After ‘rogue’ leader breaks ranks

Feizal Samath

Almost 10 years after Velupillai Prabhakaran’s, elusive leader of the Liberation Tigers of Tamil Eelam (LTTE), guerrillas executed a renegade rebel leader in his midst for allegedly trying to overthrow him, another “rogue” leader is challenging Prabhakaran’s might.

Vinayagamoorthy Muraleetharan alias Colonel Karuna, the LTTE Special commander in Sri Lanka’s eastern region, broke ranks last week and said he was forming his own unit independent of the Prabhakaran-led LTTE, triggering the first major split in the group since its formation in the 1970s.

However, unlike Gopalaswamy Mahendrarajah alias Mahattaya, deputy leader of the LTTE, who was assassinated by Tiger rebels in December 1994, Karuna claims to have a 6,000-strong army of eastern rebel cadres loyal to him and is ready to face battle with Prabhakaran troops.

Mahattaya was taken into custody and later killed for defying Prabhakaran and allegedly conniving with India’s Research & Analysis Wing (RAW) Intelligence to oust the rebel chieftain.

Prabhakaran, rarely seen in public, brooks no nonsense from his cadres or even senior commanders.
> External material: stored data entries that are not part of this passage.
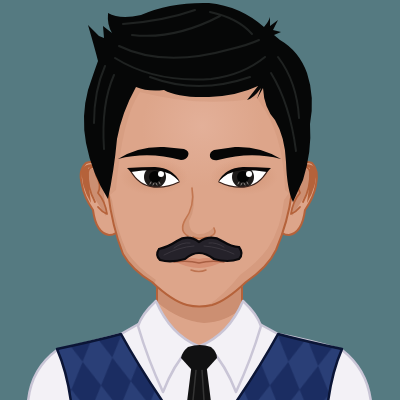
<!DOCTYPE html>
<html lang="en">
<head>
<meta charset="utf-8">
<title>Portrait avatar</title>
<style>
:root{--backdrop:#557a81;--skin:#dda58a;--skin-light:#e6b39b;--skin-shade:#cc8f72;--skin-line:#b5623a;--hair:#060707;--hair-shine:#1f2221;--shirt:#f3f1f6;--shirt-line:#c9c5d6;--vest:#1b2d62;--vest-check:#2a3f77;--vest-line:#0b1536;--tie:#111112}
html,body{margin:0;padding:0;width:400px;height:400px;overflow:hidden;background:var(--backdrop)}
.avatar{display:block;width:400px;height:400px}
.line{fill:none;stroke-linecap:round;stroke-linejoin:round}
.shirt{fill:var(--shirt);stroke:var(--shirt-line);stroke-width:2.5;stroke-linejoin:round}
.vest{fill:var(--vest)}
.vest-edge{fill:none;stroke:var(--vest-line);stroke-width:2.5;stroke-linejoin:round}
.ear{fill:var(--skin);stroke:var(--skin-line);stroke-width:2}
.hair{fill:var(--hair)}
.shine{stroke:var(--hair-shine);stroke-width:2}
</style>
</head>
<body>
<svg class="avatar" viewBox="0 0 400 400" role="img" aria-label="Drawn portrait of a man with black hair and a moustache, in shirt, tie and argyle vest">
<defs>
<radialGradient id="face-glow" gradientUnits="userSpaceOnUse" cx="202" cy="126" r="60">
<stop offset="0" stop-color="#e3b099"/><stop offset="1" stop-color="#dda58a"/>
</radialGradient>
<radialGradient id="eye-shadow">
<stop offset="0" stop-color="#c47f5c" stop-opacity=".55"/><stop offset="1" stop-color="#c98a6a" stop-opacity="0"/>
</radialGradient>
<pattern id="argyle" width="30" height="52" patternUnits="userSpaceOnUse" patternTransform="translate(79 336) rotate(-8)">
<path d="M15 0L30 26L15 52L0 26Z" fill="#2a3f77"/>
</pattern>
<pattern id="argyle-right" width="30" height="52" patternUnits="userSpaceOnUse" patternTransform="translate(292 336) rotate(8)">
<path d="M15 0L30 26L15 52L0 26Z" fill="#2a3f77"/>
</pattern>
<clipPath id="face-clip"><path d="M112 90L107 190Q112 226 123 254Q132 270 152 282Q172 301 187 305Q199 308 212 305Q226 301 246 282Q268 267 276 250Q288 222 293 190L288 90Q200 60 112 90Z"/></clipPath>
<clipPath id="left-eye-clip"><path d="M130 170Q142 168 155 168Q172 169 179 182Q167 188 154 187Q139 186 130 170Z"/></clipPath>
<clipPath id="right-eye-clip"><path d="M268 170Q256 168 243 168Q226 169 219 182Q231 188 244 187Q259 186 268 170Z"/></clipPath>
<g id="iris"><circle r="11" fill="#1d1a19"/><circle r="6" fill="#030303"/><path class="line" d="M-5 7L-4 5M-2 8L-1 6M2 8L1 6M5 7L4 5" stroke="#8b8582" stroke-width="1"/><circle cx="6" cy="-3" r="3" fill="#fff"/></g>
</defs>

<rect width="400" height="400" fill="var(--backdrop)"/>

<g id="neck">
<path d="M156 270H243V330L200 362L156 325Z" fill="var(--skin)"/>
<path d="M157 278L158 303Q180 321 204 323Q226 322 242 308V275Z" fill="var(--skin-shade)"/>
<path class="line" d="M157 287V306M242 287V312" stroke="var(--skin-line)" stroke-width="2"/>
</g>

<g id="clothes">
<path class="shirt" d="M28 402Q31 369 57 350Q95 341 121 334L142 322L200 352L256 322L278 334Q315 341 342 350Q367 369 371 402Z"/>
<path class="vest" d="M57 349Q95 341 121 334Q138 365 163 402H71Q67 372 57 349Z"/>
<path fill="url(#argyle)" d="M57 349Q95 341 121 334Q138 365 163 402H71Q67 372 57 349Z"/>
<path class="vest-edge" d="M71 402Q67 372 57 349Q95 341 121 334Q138 365 163 402"/>
<path class="vest" d="M342 349Q304 341 278 334Q261 365 236 402H328Q332 372 342 349Z"/>
<path fill="url(#argyle-right)" d="M342 349Q304 341 278 334Q261 365 236 402H328Q332 372 342 349Z"/>
<path class="vest-edge" d="M328 402Q332 372 342 349Q304 341 278 334Q261 365 236 402"/>
<path class="shirt" d="M156 301Q142 314 138 326Q148 360 163 392Q174 364 188 350L198 346Q170 334 156 301Z"/>
<path class="shirt" d="M243 301Q257 314 261 326Q251 360 236 392Q225 364 211 350L200 346Q229 334 243 301Z"/>
<path d="M192 362L187 402H211L206 362Z" fill="var(--tie)"/>
<path class="line" d="M196 370L193 400M202 370L204 400" stroke="#343434" stroke-width="1.5"/>
<path d="M188 347Q200 343 211 347Q217 352 217 358L207 369Q199 371 191 369L181 358Q182 352 188 347Z" fill="var(--tie)"/>
</g>

<g id="ears">
<path class="ear" d="M108 170Q96 159 86 163Q78 170 82 185Q84 197 93 210Q96 233 109 235Q117 235 119 228Z"/>
<path d="M101 171Q91 166 88 172Q87 183 93 196L106 216L104 194Z" fill="var(--skin-shade)"/>
<path class="line" d="M102 170Q90 163 88 172Q87 187 95 202M96 175Q102 185 98 193Q105 201 107 214Q102 212 98 207" stroke="var(--skin-line)" stroke-width="1.8"/>
<path d="M82 168Q80 184 91 203Q88 182 88 168Q96 164 103 171Q92 159 82 168Z" fill="var(--skin-line)"/>
<path class="ear" d="M290 170Q303 159 312 163Q319 170 316 185Q314 197 305 210Q302 233 289 235Q281 235 279 228Z"/>
<path d="M297 171Q307 166 310 172Q311 183 305 196L292 216L294 194Z" fill="var(--skin-shade)"/>
<path class="line" d="M296 170Q308 163 310 172Q311 187 303 202M302 175Q296 185 300 193Q293 201 291 214Q296 212 300 207" stroke="var(--skin-line)" stroke-width="1.8"/>
<path d="M316 168Q318 184 307 203Q310 182 310 168Q302 164 295 171Q306 159 316 168Z" fill="var(--skin-line)"/>
</g>

<g id="face">
<path d="M112 90L107 190Q112 226 123 254Q132 270 152 282Q172 301 187 305Q199 308 212 305Q226 301 246 282Q268 267 276 250Q288 222 293 190L288 90Q200 60 112 90Z" fill="url(#face-glow)"/>
<g clip-path="url(#face-clip)">
<path d="M104 180L112 200Q116 228 127 252Q137 267 156 280L150 292L110 262Z" fill="var(--skin-shade)" opacity=".6"/>
<path d="M298 180L284 200Q281 228 268 248Q258 262 240 275Q224 295 207 306L250 292L292 250Z" fill="var(--skin-shade)" opacity=".45"/>
<path d="M104 80H296V200L285 190Q283 140 266 112L257 98Q200 108 140 92Q122 118 116 190L104 200Z" fill="var(--skin-shade)" opacity=".35"/>
</g>
<path class="line" d="M108 192Q112 226 123 254Q132 270 152 282Q172 301 187 305Q199 308 212 305Q226 301 246 282Q268 267 276 250Q288 222 292 192" stroke="var(--skin-line)" stroke-width="2"/>
</g>

<g id="eyes">
<ellipse cx="154" cy="177" rx="34" ry="18" fill="url(#eye-shadow)"/>
<ellipse cx="244" cy="177" rx="34" ry="18" fill="url(#eye-shadow)"/>
<g clip-path="url(#left-eye-clip)"><rect x="126" y="164" width="56" height="28" fill="#fff"/><use href="#iris" x="155" y="177"/></g>
<g clip-path="url(#right-eye-clip)"><rect x="216" y="164" width="56" height="28" fill="#fff"/><use href="#iris" x="243" y="177"/></g>
<path class="line" d="M179 182Q167 188 154 187Q139 186 130 170M219 182Q231 188 244 187Q259 186 268 170" stroke="#3a211a" stroke-width="1.3"/>
<path d="M127 168Q142 167 155 167Q173 168 180 182Q170 171 155 170Q142 170 131 172Z" fill="#080606"/>
<path d="M271 168Q256 167 243 167Q225 168 218 182Q228 171 243 170Q256 170 267 172Z" fill="#080606"/>
</g>

<g id="eyebrows" fill="#060606">
<path d="M118 159Q138 146 164 147L184 149Q190 151 188 156Q186 160 181 160Q148 151 118 159Z"/>
<path d="M281 159Q260 146 235 147L214 150Q209 152 210 157Q212 161 218 160Q251 151 281 159Z"/>
</g>

<g id="nose">
<path d="M192 185Q196 207 184 222Q180 233 190 237Q200 240 213 236Q217 232 214 227Q207 235 197 234Q189 232 189 221Q197 207 192 185Z" fill="var(--skin-shade)" opacity=".6"/>
<path class="line" d="M192 188Q195 206 185 220Q179 231 188 236M193 237Q199 240 207 237M211 236Q217 234 214 228" stroke="#c27650" stroke-width="1.6"/>
</g>

<g id="mouth">
<path d="M174 261Q189 256 199 259Q209 256 224 261Q211 268 199 268Q187 268 174 261Z" fill="#d68f73"/>
<path class="line" d="M174 262Q188 260 199 263Q210 260 224 262" stroke="#a95f43" stroke-width="1.5"/>
<path class="line" d="M191 270Q199 273 206 270" stroke="#bd7350" stroke-width="1.5"/>
<path d="M199 242Q211 234 222 241Q232 247 239 247Q244 254 239 259Q228 263 214 259Q206 253 199 253Q192 253 185 259Q171 263 160 260Q155 255 159 249Q168 247 177 241Q188 234 199 242Z" fill="#25222a" stroke="#09080b" stroke-width="2.2"/>
<path class="line" d="M194 246Q179 247 164 255M204 246Q219 247 234 254M190 243Q182 242 174 248M209 243Q216 242 224 247" stroke="#3a363e" stroke-width="1"/>
</g>

<g id="hair">
<path class="hair" d="M108 199Q92 174 86 143Q81 116 88 90Q94 72 98 61Q95 49 88 25L99 36L104 38L103 26L112 33Q107 25 108 13Q120 20 141 15Q170 2 209 3Q240 6 264 27Q269 21 270 17L270 26L278 20L273 30L281 32L274 35L280 40Q299 51 307 73Q315 97 310 124Q312 151 303 180L293 202Q287 190 286 162Q285 137 275 120Q264 108 263 88L257 99L261 88Q254 98 247 100L258 86Q237 96 209 97Q178 98 164 90Q148 92 136 87Q122 112 117 139Q114 171 108 199Z"/>
<path class="line shine" d="M123 24Q164 21 195 10M132 35Q174 40 220 16M119 46Q164 68 231 49Q248 45 259 40M115 58Q155 83 211 79Q243 75 265 57M150 77Q198 95 250 77M105 66Q94 91 94 123M114 75Q101 104 104 149M278 57Q297 82 299 118M271 73Q290 104 296 151M210 12Q238 18 252 34"/>
</g>
</svg>
</body>
</html>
Many who have fallen foul of Prabhakaran or the group have either been killed or sacked. S P Tamilselvan – political head of the Tigers – on Saturday told reporters that Karuna had been sacked by the organisation.

Karuna, who ruled the eastern districts of Batticaloa and Amparai, is considered Prabhakaran’s best and most successful field commander. He has refused to yield to the threats of his leader and says he will operate as an independent militant group in the east.

Sri Lankan politicians are worried that it could jeopardise the two-year old ceasefire and adversely impact on next month’s parliamentary polls.

The split in the LTTE puts a lot of pressure on the rebel group and Prabhakaran. For the first time the LTTE has openly embraced the electoral process and is virtually contesting the polls through the Tamil National Alliance (TNA), widely believed to be a rebel front and taking orders from Prabhakaran.

The crisis has triggered uncertainties about conducting the elections in the Batticaloa-Amparai districts. Karuna’s anger is not aimed at Prabhakaran but his deputies like Pottu Amman and Tamilselvan whom he says has undermined his (Karuna’s) position in the organisation. The renegade leader is careful not to blame Prabhakaran and insists that he would follow orders from the LTTE leader and him alone – not anyone else.

The last time Prabhakaran eliminated a “traitor” in his organisation (Mahattaya) was at a time when there was little international focus on the group unlike today. The rebels are now riding on a wave of international support and sympathy. Rebel negotiators (Karuna was also on the negotiating team) have been frequently travelling abroad for peace talks with government representatives or on special trips to brief foreign governments.

The role of the LTTE has taken a new dimension as against the time when Mahattaya was killed and his assassination only known a few months later – such is the secrecy in which the organisation operates. However today, given the positive attention that the LTTE gets internationally, it would be difficult to exterminate Karuna and justify his killing internationally.

These are questions that would pursue Prabhakaran as he acts against his ‘rogue” deputy.

Samath, a freelancer, writes for THT from Colombo